  • Suzan Shown Harjo (Cheyenne/ Hodulgee Muscogee), moderator. President, Morning Star Institute and past executive director, National Congress of American Indians, and a founding trustee of the National Museum of the American Indian
  • C. Richard King, co-editor, Team Spirits, Native Athletes in Sport and Society, and Encyclopedia of Native Americans in Sports, and professor and chair of the Department of Critical Gender and Race Studies, Washington State University
  • Oren Lyons (Onondaga), Council of Chiefs, Onondaga Nation, and SUNY distinguished service professor and professor emeritus of American Studies, College of Arts and Sciences, University of Buffalo
  • Delise O’Meally, director of Governance and International Affairs, NCAA
  • Lois J. Risling (Hoopa/Yurok/Karuk), educator and land specialist for the Hoopa Valley Tribes, and retired director, Center for Indian Community Development, Humboldt State University
  • Ellen Staurowsky, professor, Department of Sports Management, Goodwin School of Professional Studies, Drexel University

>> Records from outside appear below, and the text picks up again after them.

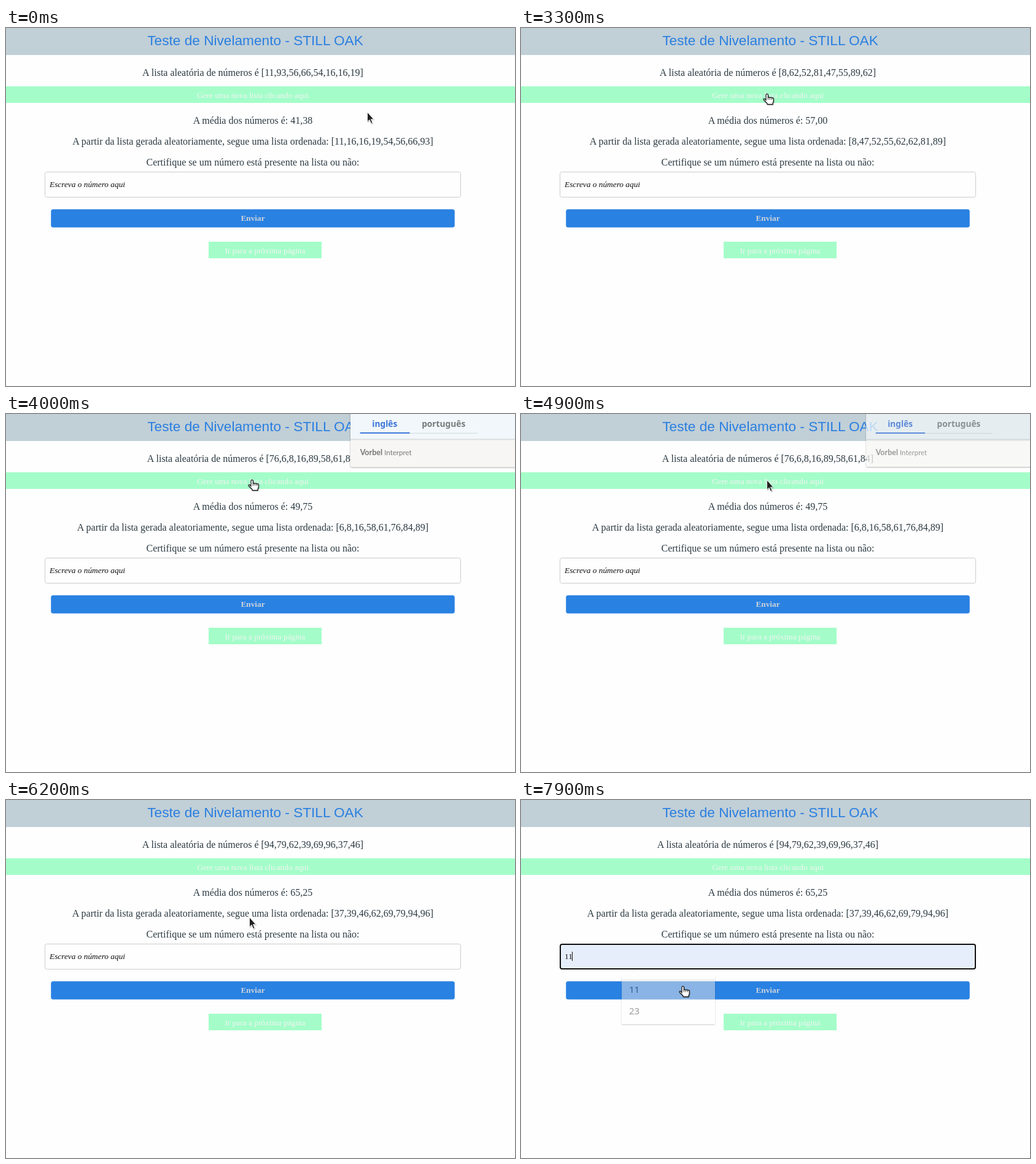
Animation of 829x583 px, one loop 8000 ms. Source, as an HTML page:

```html
<!DOCTYPE html>
<html lang="pt-BR">
<head>
<meta charset="utf-8">
<title>Teste de Nivelamento</title>
<style>
  html, body { margin: 0; width: 100%; height: 100%; overflow: hidden; background: #fefefe; }
  svg { display: block; width: 829px; height: 583px; }
  text { white-space: pre; }
  .line { font: 16px "Liberation Serif", serif; fill: #2c3a42; text-anchor: middle; }
  .label { font: 13.333px "Liberation Serif", serif; fill: #f3f3f3; text-anchor: middle; }
  .send { font-weight: bold; fill: #ccd3db; }
  .field { font: 13.333px "Liberation Serif", serif; fill: #111; }
  .hint { font-style: italic; }
  .tab { font: bold 13.7px "Noto Sans", sans-serif; }
  .option { font: 15px "Noto Sans", sans-serif; fill: #3c3c3c; }
  .brand { font: 11.5px Lato, sans-serif; fill: #777; }
</style>
</head>
<body>
<svg viewBox="0 0 829 583">
  <defs>
    <filter id="shadow" x="-10%" y="-10%" width="120%" height="125%">
      <feDropShadow dx="0" dy="1" stdDeviation="1.3" flood-opacity=".4"/>
    </filter>
    <filter id="soft" x="-30%" y="-30%" width="170%" height="170%">
      <feDropShadow dx=".7" dy="1" stdDeviation=".7" flood-opacity=".35"/>
    </filter>
  </defs>

  <rect width="829" height="583" fill="#fefefe"/>
  <rect width="829" height="44" fill="#c1cfd7"/>
  <text x="230.300" y="28" font-family="Liberation Sans, sans-serif" font-size="22.65" fill="#2a7fe0">Teste de Nivelamento - STILL OAK</text>

  <text id="list" class="line" x="402" y="78"></text>
  <rect y="95" width="829" height="27" fill="#a4fdc9"/>
  <text class="label" x="402" y="114">Gere uma nova lista clicando aqui</text>
  <text id="mean" class="line" x="402" y="156"></text>
  <text id="sorted" class="line" x="402" y="190"></text>
  <text class="line" x="402" y="224">Certifique se um número está presente na lista ou não:</text>

  <rect id="input" rx="3"/>
  <text id="hint" class="field hint" x="71" y="259">Escreva o número aqui</text>
  <text id="value" class="field" x="71" y="259">11</text>
  <rect id="caret" x="83" y="247" width="1" height="15" fill="#111"/>

  <rect x="73.250" y="295.250" width="657.500" height="29.500" rx="3.5" fill="#2981e2"/>
  <text class="label send" x="402" y="314">Enviar</text>
  <rect x="330" y="348" width="184" height="27" fill="#a4fdc9"/>
  <text class="label" x="422" y="367">Ir para a próxima página</text>

  <g id="options">
    <path d="M164 287H175L183.500 279L192 287H316V365H164Z" fill="#fff" filter="url(#shadow)"/>
    <rect id="row" x="164" y="291.500" width="152" height="34" fill="#e8e8e8"/>
    <text class="option" x="176" y="314">11</text>
    <text class="option" x="176" y="349">23</text>
  </g>

  <g id="bubble">
    <rect x="562" y="-12" width="290" height="98" rx="2" fill="#f7f6f4" filter="url(#shadow)"/>
    <rect x="562" y="-12" width="290" height="53" fill="#f1f7fa"/>
    <rect x="562" y="40.500" width="290" height="2" fill="#dcdedf"/>
    <rect x="658" y="31" width="110" height="1" fill="#d3dadd"/>
    <rect x="577.500" y="30" width="80.500" height="2" fill="#3c74d8"/>
    <text class="tab" x="597" y="21" fill="#3c74d8">inglês</text>
    <text class="tab" x="677.500" y="21" fill="#767a7c">português</text>
    <text class="brand" x="577.500" y="67"><tspan font-size="12.5" font-weight="bold">Vorbel</tspan> Interpret</text>
  </g>

  <!-- each pointer has its hotspot at 0,0 -->
  <g id="cursor" filter="url(#soft)">
    <path id="arrow" d="M.5 .5V16.200L4 13L6.600 19L9 18L6.500 12.200H11Z" fill="#222" stroke="#fff" stroke-width=".9"/>
    <g id="hand" transform="translate(-5.500 0)" stroke="#151515" stroke-linejoin="round">
      <path d="M4.500 11V2a1.700 1.700 0 0 1 3.400 0V7a1.500 1.500 0 0 1 3 .2a1.500 1.500 0 0 1 3 .5a1.400 1.400 0 0 1 2.800 .8V12q0 2-1.200 3.200V17.300H6.500V15.800L1 10.500q-1.200-1.800 .6-2.300q1.300 0 2.900 2.800Z" fill="#fff" stroke-width="1.200"/>
      <path d="M7.900 7V10M10.900 7.500V10M13.900 8V10" fill="none" stroke-width=".8"/>
    </g>
    <path id="beam" transform="translate(-4.500 -8.500)" d="M1 .5H3.500L4.500 1.500L5.500 .5H8M4.500 1.500V16.500M1 17.500H3.500L4.500 16.500L5.500 17.500H8" fill="none" stroke="#222" stroke-width="1.200"/>
  </g>
</svg>

<script>
const LOOP = 8000, STEP = 100, PRESS = 200;
const $ = id => document.getElementById(id);
const show = (id, on) => $(id).style.display = on ? "" : "none";
const set = (id, attrs) => Object.entries(attrs).forEach(([k, v]) => $(id).setAttribute(k, v));

const ramp = (t, start, end) => Math.max(0, Math.min(1, (t - start) / (end - start)));
const ease = p => p * p * (3 - 2 * p);
const mix = (a, b, p) => a + (b - a) * p;

const lists = [
  { at: 0, nums: "11,93,56,66,54,16,16,19" },
  { at: 2300, nums: "8,62,52,81,47,55,89,62" },
  { at: 3700, nums: "76,6,8,16,89,58,61,84" },
  { at: 5100, nums: "94,79,62,39,69,96,37,46" }
];
const clicks = [2000, 3500];

// The pointer travels to each stop; bow bends the way up or down.
const home = { x: 588, y: 136.5 };
const stops = [
  { from: 300, to: 900, x: 268, y: 72, bow: -58 },
  { from: 1000, to: 1400, x: 400, y: 107, bow: 107, shape: "hand" },
  { from: 4900, to: 5200, x: 735, y: 65, bow: 0 },
  { from: 5600, to: 5800, x: 683, y: 181, bow: 0 },
  { from: 5900, to: 6200, x: 396, y: 190.5, bow: 18 },
  { from: 6300, to: 6600, x: 260, y: 250, bow: 0, shape: "beam" },
  { from: 7100, to: 7300, x: 263, y: 303, bow: 0, shape: "hand" }
];

function pointer(t) {
  let { x, y } = home, shape = "arrow";
  for (const s of stops.filter(s => t >= s.from)) {
    const p = ease(ramp(t, s.from, s.to));
    x = mix(x, s.x, p);
    y = mix(y, s.y, p) + s.bow * Math.sin(Math.PI * p);
    shape = p === 1 && s.shape || "arrow";
  }
  const pressed = clicks.some(c => t >= c && t < c + PRESS);
  return { x, y: y + pressed, shape };
}

function drawLists(t) {
  const text = lists.filter(l => l.at <= t).pop().nums;
  const nums = text.split(",").map(Number);
  const mean = nums.reduce((a, b) => a + b) / nums.length;
  nums.sort((a, b) => a - b);
  $("list").textContent = `A lista aleatória de números é [${text}]`;
  $("mean").textContent = `A média dos números é: ${mean.toFixed(2).replace(".", ",")}`;
  $("sorted").textContent = `A partir da lista gerada aleatoriamente, segue uma lista ordenada: [${nums}]`;
}

function drawField(t) {
  const focus = t >= 6500, filled = t >= 7300, w = focus ? 2 : 1;
  set("input", {
    x: 63 + w / 2, y: 234 + w / 2, width: 678 - w, height: 42 - w,
    fill: filled ? "#e7eefb" : "#fefefe",
    stroke: focus ? "#101010" : "#ccc", "stroke-width": w
  });
  show("hint", !filled);
  show("value", filled);
  show("caret", t >= 7800);
  show("row", filled);
  set("options", { opacity: ramp(t, 6400, 6600) - ramp(t, 7700, 8100) });
}

function drawBubble(t) {
  const a = ramp(t, 3600, 4000) - ramp(t, 4800, 5200);
  const s = mix(.98, 1.005, a);
  set("bubble", { opacity: a, transform: `translate(750 60) scale(${s}) translate(-750 -60)` });
}

function drawCursor(t) {
  const { x, y, shape } = pointer(t);
  ["arrow", "hand", "beam"].forEach(id => show(id, id === shape));
  set("cursor", { transform: `translate(${x} ${y})` });
}

const start = performance.now();
function frame() {
  const t = Math.floor((performance.now() - start) % LOOP / STEP) * STEP;
  drawLists(t);
  drawField(t);
  drawBubble(t);
  drawCursor(t);
  requestAnimationFrame(frame);
}
frame();
</script>
</body>
</html>
```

  • Linda M. Waggoner, author, Fire Light: The Life of Angel De Cora, Winnebago Artist; and editor, Neither White Men Nor Indians: Affidavits from the Winnebago Mixed-Blood Claim Commissions, Prairie du Chien, Wisconsin, 1838-1839